__TASK TO CARRY OUT__
Each record should be returned exactly as it is written.

__Stored data__
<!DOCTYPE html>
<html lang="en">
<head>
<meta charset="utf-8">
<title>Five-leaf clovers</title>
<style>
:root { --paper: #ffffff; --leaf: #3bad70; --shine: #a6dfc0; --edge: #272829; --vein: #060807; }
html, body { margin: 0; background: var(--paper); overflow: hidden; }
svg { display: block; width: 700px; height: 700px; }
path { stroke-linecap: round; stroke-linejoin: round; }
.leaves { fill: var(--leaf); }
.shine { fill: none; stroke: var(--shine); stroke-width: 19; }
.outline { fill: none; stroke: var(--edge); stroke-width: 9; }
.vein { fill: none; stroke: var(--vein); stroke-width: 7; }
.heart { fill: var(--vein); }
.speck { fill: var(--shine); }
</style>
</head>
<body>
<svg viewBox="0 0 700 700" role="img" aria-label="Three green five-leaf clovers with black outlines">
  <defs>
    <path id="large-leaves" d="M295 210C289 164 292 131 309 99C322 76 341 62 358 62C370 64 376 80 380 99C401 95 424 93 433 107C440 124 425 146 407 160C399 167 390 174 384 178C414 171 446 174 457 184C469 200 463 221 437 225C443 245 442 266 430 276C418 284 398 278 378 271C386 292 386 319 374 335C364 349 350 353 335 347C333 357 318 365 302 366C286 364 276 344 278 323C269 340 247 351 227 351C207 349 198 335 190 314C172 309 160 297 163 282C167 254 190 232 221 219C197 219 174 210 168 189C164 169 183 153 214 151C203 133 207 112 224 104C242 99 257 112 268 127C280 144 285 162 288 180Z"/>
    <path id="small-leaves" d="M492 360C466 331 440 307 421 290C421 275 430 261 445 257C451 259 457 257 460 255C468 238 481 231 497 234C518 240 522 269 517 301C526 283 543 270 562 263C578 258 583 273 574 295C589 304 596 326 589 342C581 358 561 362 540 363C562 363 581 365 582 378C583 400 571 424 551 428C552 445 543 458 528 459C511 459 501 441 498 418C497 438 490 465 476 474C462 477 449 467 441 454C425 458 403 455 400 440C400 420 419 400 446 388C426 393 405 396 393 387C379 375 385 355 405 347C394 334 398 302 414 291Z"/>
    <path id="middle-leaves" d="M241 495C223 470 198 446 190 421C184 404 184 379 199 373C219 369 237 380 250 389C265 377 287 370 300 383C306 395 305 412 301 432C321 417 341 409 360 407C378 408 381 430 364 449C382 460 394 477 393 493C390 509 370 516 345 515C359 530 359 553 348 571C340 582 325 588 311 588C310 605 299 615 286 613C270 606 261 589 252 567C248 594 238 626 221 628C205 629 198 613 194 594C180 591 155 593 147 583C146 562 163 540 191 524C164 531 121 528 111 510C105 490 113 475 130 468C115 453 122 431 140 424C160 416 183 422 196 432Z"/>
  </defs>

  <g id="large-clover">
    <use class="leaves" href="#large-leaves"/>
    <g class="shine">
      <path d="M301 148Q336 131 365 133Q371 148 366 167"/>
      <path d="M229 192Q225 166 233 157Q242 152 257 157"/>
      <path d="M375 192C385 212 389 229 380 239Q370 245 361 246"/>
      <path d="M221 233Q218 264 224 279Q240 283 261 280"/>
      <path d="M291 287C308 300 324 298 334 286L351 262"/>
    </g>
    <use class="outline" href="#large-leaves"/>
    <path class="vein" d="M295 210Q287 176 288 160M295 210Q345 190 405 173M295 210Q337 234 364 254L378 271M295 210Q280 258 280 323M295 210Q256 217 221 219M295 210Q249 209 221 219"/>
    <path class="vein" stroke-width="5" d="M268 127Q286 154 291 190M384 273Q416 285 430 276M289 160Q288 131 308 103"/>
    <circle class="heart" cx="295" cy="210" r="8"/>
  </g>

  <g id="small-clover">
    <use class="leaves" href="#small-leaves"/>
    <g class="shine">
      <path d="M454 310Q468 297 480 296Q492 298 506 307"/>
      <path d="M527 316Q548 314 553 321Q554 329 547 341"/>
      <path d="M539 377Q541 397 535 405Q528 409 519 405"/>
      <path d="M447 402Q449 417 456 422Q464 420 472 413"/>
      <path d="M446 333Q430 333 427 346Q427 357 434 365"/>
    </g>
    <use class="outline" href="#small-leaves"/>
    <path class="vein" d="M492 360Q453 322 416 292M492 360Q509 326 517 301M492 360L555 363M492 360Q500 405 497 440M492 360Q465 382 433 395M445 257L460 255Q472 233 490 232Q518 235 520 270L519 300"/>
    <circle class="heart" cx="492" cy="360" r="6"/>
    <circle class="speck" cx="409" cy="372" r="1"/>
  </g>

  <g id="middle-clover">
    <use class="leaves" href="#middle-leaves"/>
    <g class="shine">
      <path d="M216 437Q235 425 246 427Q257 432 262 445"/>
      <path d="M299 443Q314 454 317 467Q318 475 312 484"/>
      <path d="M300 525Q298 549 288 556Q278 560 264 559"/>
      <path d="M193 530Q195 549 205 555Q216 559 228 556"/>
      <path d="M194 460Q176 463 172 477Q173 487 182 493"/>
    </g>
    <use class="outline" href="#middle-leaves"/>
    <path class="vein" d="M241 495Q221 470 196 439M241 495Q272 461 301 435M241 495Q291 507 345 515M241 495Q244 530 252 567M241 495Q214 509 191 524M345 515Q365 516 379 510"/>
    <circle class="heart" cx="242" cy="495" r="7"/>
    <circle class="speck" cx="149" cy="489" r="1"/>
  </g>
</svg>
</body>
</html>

__COMPLETED TASK__
<!DOCTYPE html>
<html lang="en">
<head>
<meta charset="utf-8">
<title>Five-leaf clovers</title>
<style>
:root { --paper: #ffffff; --leaf: #3bad70; --shine: #a6dfc0; --edge: #272829; --vein: #060807; }
html, body { margin: 0; background: var(--paper); overflow: hidden; }
svg { display: block; width: 700px; height: 700px; }
path { stroke-linecap: round; stroke-linejoin: round; }
.leaves { fill: var(--leaf); }
.shine { fill: none; stroke: var(--shine); stroke-width: 19; }
.outline { fill: none; stroke: var(--edge); stroke-width: 9; }
.vein { fill: none; stroke: var(--vein); stroke-width: 7; }
.heart { fill: var(--vein); }
.speck { fill: var(--shine); }
</style>
</head>
<body>
<svg viewBox="0 0 700 700" role="img" aria-label="Three green five-leaf clovers with black outlines">
  <defs>
    <path id="large-leaves" d="M295 210C289 164 292 131 309 99C322 76 341 62 358 62C370 64 376 80 380 99C401 95 424 93 433 107C440 124 425 146 407 160C399 167 390 174 384 178C414 171 446 174 457 184C469 200 463 221 437 225C443 245 442 266 430 276C418 284 398 278 378 271C386 292 386 319 374 335C364 349 350 353 335 347C333 357 318 365 302 366C286 364 276 344 278 323C269 340 247 351 227 351C207 349 198 335 190 314C172 309 160 297 163 282C167 254 190 232 221 219C197 219 174 210 168 189C164 169 183 153 214 151C203 133 207 112 224 104C242 99 257 112 268 127C280 144 285 162 288 180Z"/>
    <path id="small-leaves" d="M492 360C466 331 440 307 421 290C421 275 430 261 445 257C451 259 457 257 460 255C468 238 481 231 497 234C518 240 522 269 517 301C526 283 543 270 562 263C578 258 583 273 574 295C589 304 596 326 589 342C581 358 561 362 540 363C562 363 581 365 582 378C583 400 571 424 551 428C552 445 543 458 528 459C511 459 501 441 498 418C497 438 490 465 476 474C462 477 449 467 441 454C425 458 403 455 400 440C400 420 419 400 446 388C426 393 405 396 393 387C379 375 385 355 405 347C394 334 398 302 414 291Z"/>
    <path id="middle-leaves" d="M241 495C223 470 198 446 190 421C184 404 184 379 199 373C219 369 237 380 250 389C265 377 287 370 300 383C306 395 305 412 301 432C321 417 341 409 360 407C378 408 381 430 364 449C382 460 394 477 393 493C390 509 370 516 345 515C359 530 359 553 348 571C340 582 325 588 311 588C310 605 299 615 286 613C270 606 261 589 252 567C248 594 238 626 221 628C205 629 198 613 194 594C180 591 155 593 147 583C146 562 163 540 191 524C164 531 121 528 111 510C105 490 113 475 130 468C115 453 122 431 140 424C160 416 183 422 196 432Z"/>
  </defs>

  <g id="large-clover">
    <use class="leaves" href="#large-leaves"/>
    <g class="shine">
      <path d="M301 148Q336 131 365 133Q371 148 366 167"/>
      <path d="M229 192Q225 166 233 157Q242 152 257 157"/>
      <path d="M375 192C385 212 389 229 380 239Q370 245 361 246"/>
      <path d="M221 233Q218 264 224 279Q240 283 261 280"/>
      <path d="M291 287C308 300 324 298 334 286L351 262"/>
    </g>
    <use class="outline" href="#large-leaves"/>
    <path class="vein" d="M295 210Q287 176 288 160M295 210Q345 190 405 173M295 210Q337 234 364 254L378 271M295 210Q280 258 280 323M295 210Q256 217 221 219M295 210Q249 209 221 219"/>
    <path class="vein" stroke-width="5" d="M268 127Q286 154 291 190M384 273Q416 285 430 276M289 160Q288 131 308 103"/>
    <circle class="heart" cx="295" cy="210" r="8"/>
  </g>

  <g id="small-clover">
    <use class="leaves" href="#small-leaves"/>
    <g class="shine">
      <path d="M454 310Q468 297 480 296Q492 298 506 307"/>
      <path d="M527 316Q548 314 553 321Q554 329 547 341"/>
      <path d="M539 377Q541 397 535 405Q528 409 519 405"/>
      <path d="M447 402Q449 417 456 422Q464 420 472 413"/>
      <path d="M446 333Q430 333 427 346Q427 357 434 365"/>
    </g>
    <use class="outline" href="#small-leaves"/>
    <path class="vein" d="M492 360Q453 322 416 292M492 360Q509 326 517 301M492 360L555 363M492 360Q500 405 497 440M492 360Q465 382 433 395M445 257L460 255Q472 233 490 232Q518 235 520 270L519 300"/>
    <circle class="heart" cx="492" cy="360" r="6"/>
    <circle class="speck" cx="409" cy="372" r="1"/>
  </g>

  <g id="middle-clover">
    <use class="leaves" href="#middle-leaves"/>
    <g class="shine">
      <path d="M216 437Q235 425 246 427Q257 432 262 445"/>
      <path d="M299 443Q314 454 317 467Q318 475 312 484"/>
      <path d="M300 525Q298 549 288 556Q278 560 264 559"/>
      <path d="M193 530Q195 549 205 555Q216 559 228 556"/>
      <path d="M194 460Q176 463 172 477Q173 487 182 493"/>
    </g>
    <use class="outline" href="#middle-leaves"/>
    <path class="vein" d="M241 495Q221 470 196 439M241 495Q272 461 301 435M241 495Q291 507 345 515M241 495Q244 530 252 567M241 495Q214 509 191 524M345 515Q365 516 379 510"/>
    <circle class="heart" cx="242" cy="495" r="7"/>
    <circle class="speck" cx="149" cy="489" r="1"/>
  </g>
</svg>
</body>
</html>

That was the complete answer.